Born and raised in Honolulu, Obama honed his ability to appeal to a diverse group of people in the islands, a crossroad of cultures from throughout the Pacific, said his half-sister, Maya Soetoro-Ng.
"Hawaii is the place that gave him the ability to ... understand people from a wide array of backgrounds," she said in a recent phone interview. "People see themselves in him ... because he himself contains multitudes."
The family's own diversity played no small part in developing that skill, she said.
Obama's parents - Barack Obama Sr., a black man from a poor village in Kenya, and Ann Dunham, a white woman whose parents grew up in Kansas - met at the University of Hawaii and married in Honolulu.
After the marriage failed, a 6-year-old Obama left Hawaii to spend four years in Indonesia with his mother and Indonesian stepfather, Lolo Soetoro. In 1971, Obama's mother sent him back to Honolulu to stay with his maternal grandparents.
Obama still returns almost every Christmas to visit family, indulge in local sushi, body surf at a beach on the southeastern coast of Oahu and look for sea turtles, Soetoro-Ng said. His parents and grandfather have died, and his grandmother is in poor health but has been following the presidential race closely on television, she said.
"Hawaii really is a sanctuary for him - a safe place where he can just relax, where things are in many respects unchanged," Soetoro-Ng said.
In his 1995 memoir, "Dreams from My Father," Obama wrote about growing up with the island's unique food and culture: poi and roast pig, choice cuts of aku for sashimi and spearfishing off Kailua Bay. Living in his grandparents' downtown apartment, he attended the prestigious Punahou School and drove to parties at Army bases.
Classmates at Punahou describe Obama - known as Barry to them - as an upbeat, social person who played basketball and occasionally wore an African-style shirt.

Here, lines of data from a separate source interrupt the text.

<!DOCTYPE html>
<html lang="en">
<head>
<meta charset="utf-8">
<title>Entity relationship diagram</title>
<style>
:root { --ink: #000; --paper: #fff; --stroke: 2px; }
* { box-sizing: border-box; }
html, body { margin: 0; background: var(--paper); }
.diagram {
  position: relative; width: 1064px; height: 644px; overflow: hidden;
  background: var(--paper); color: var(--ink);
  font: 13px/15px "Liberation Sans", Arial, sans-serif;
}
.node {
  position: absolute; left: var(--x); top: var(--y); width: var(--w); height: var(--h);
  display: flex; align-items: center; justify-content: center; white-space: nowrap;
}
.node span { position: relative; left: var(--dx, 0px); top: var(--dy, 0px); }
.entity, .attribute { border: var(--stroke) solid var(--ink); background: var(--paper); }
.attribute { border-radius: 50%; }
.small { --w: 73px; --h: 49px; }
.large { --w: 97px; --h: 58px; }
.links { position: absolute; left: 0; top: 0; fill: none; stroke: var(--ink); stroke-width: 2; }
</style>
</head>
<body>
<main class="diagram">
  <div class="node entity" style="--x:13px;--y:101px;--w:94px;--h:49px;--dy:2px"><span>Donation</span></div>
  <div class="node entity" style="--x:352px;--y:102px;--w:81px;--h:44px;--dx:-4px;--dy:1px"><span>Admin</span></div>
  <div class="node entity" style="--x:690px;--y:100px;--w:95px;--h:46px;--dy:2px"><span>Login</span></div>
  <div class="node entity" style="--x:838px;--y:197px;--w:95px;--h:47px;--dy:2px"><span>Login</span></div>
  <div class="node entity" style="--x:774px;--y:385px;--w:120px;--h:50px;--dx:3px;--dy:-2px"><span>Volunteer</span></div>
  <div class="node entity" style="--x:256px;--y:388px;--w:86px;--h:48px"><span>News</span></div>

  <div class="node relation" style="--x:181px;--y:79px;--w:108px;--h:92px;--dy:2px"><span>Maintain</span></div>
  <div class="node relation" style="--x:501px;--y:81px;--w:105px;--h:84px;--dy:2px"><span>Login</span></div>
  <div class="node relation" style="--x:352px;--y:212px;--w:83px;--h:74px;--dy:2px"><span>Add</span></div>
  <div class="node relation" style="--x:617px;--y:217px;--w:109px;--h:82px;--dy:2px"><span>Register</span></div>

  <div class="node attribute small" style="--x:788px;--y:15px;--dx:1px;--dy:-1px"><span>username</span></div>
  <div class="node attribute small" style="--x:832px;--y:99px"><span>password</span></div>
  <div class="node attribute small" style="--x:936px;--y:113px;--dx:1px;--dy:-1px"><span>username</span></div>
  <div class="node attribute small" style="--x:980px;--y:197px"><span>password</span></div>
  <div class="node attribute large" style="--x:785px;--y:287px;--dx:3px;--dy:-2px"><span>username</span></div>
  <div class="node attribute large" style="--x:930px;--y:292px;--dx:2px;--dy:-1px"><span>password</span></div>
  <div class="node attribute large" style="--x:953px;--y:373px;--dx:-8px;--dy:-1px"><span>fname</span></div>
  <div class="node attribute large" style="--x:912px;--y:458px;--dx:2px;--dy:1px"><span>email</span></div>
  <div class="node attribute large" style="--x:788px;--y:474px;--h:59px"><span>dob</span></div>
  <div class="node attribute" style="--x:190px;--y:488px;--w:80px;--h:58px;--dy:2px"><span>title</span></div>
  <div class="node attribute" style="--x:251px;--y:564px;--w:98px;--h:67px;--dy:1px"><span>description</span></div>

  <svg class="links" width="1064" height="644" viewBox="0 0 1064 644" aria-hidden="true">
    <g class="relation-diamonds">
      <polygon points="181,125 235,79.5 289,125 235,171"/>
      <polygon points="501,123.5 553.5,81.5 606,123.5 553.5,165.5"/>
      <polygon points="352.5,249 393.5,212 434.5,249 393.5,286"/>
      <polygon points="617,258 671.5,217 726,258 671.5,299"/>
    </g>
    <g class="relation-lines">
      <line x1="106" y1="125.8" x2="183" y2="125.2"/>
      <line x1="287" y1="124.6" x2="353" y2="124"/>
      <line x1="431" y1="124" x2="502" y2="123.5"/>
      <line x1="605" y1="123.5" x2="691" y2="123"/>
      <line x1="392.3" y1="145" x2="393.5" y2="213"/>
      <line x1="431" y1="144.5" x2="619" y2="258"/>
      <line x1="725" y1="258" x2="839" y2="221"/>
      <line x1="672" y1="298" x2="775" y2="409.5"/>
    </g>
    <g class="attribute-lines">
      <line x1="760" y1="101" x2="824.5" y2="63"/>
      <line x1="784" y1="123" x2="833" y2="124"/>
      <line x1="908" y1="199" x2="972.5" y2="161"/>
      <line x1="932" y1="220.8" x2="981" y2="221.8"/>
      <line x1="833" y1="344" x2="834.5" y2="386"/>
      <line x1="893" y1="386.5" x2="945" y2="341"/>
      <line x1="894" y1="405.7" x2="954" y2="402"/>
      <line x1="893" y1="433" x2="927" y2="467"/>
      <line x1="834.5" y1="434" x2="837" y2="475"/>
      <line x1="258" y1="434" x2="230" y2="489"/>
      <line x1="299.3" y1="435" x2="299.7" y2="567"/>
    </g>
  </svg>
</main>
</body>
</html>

But in his memoirs, Obama described feeling like a misfit in his Indonesian sandals and old-fashioned clothes when he started at the school. As one of the few black students at Punahou - and among a small group of blacks on the island - he remembered someone wanting to touch his hair and being asked whether his father ate people.
He struggled with his racial identity and turned to marijuana to block the questions out, he wrote.
Former classmate Kelli Furushima, who remembered Obama playfully grabbing a pencil from her ear while passing in the hallway, said she never knew about the turmoil Obama was experiencing. But Furushima said she wasn't surprised.
"You don't let the world know how you feel when you're a teenager," she said. "You might be really insecure inside, but when you're walking down the halls, you're laughing."
Soetoro-Ng said her brother was a private man who dealt with questions about his identity and other struggles in "a very personal way."
"He's good though about grappling with them and moving on," she said. "Today he is a man very comfortable with himself and peaceful with his sense of self."
Soetoro-Ng, who is nine years younger than Obama, said her mother divorced Soetoro when she was 9, making Obama the father figure in her life. He toured colleges with her, showed her New York and Chicago and gave her her first novels.
"He let me know the world was large, and that I should get to know as much of it as possible," she said.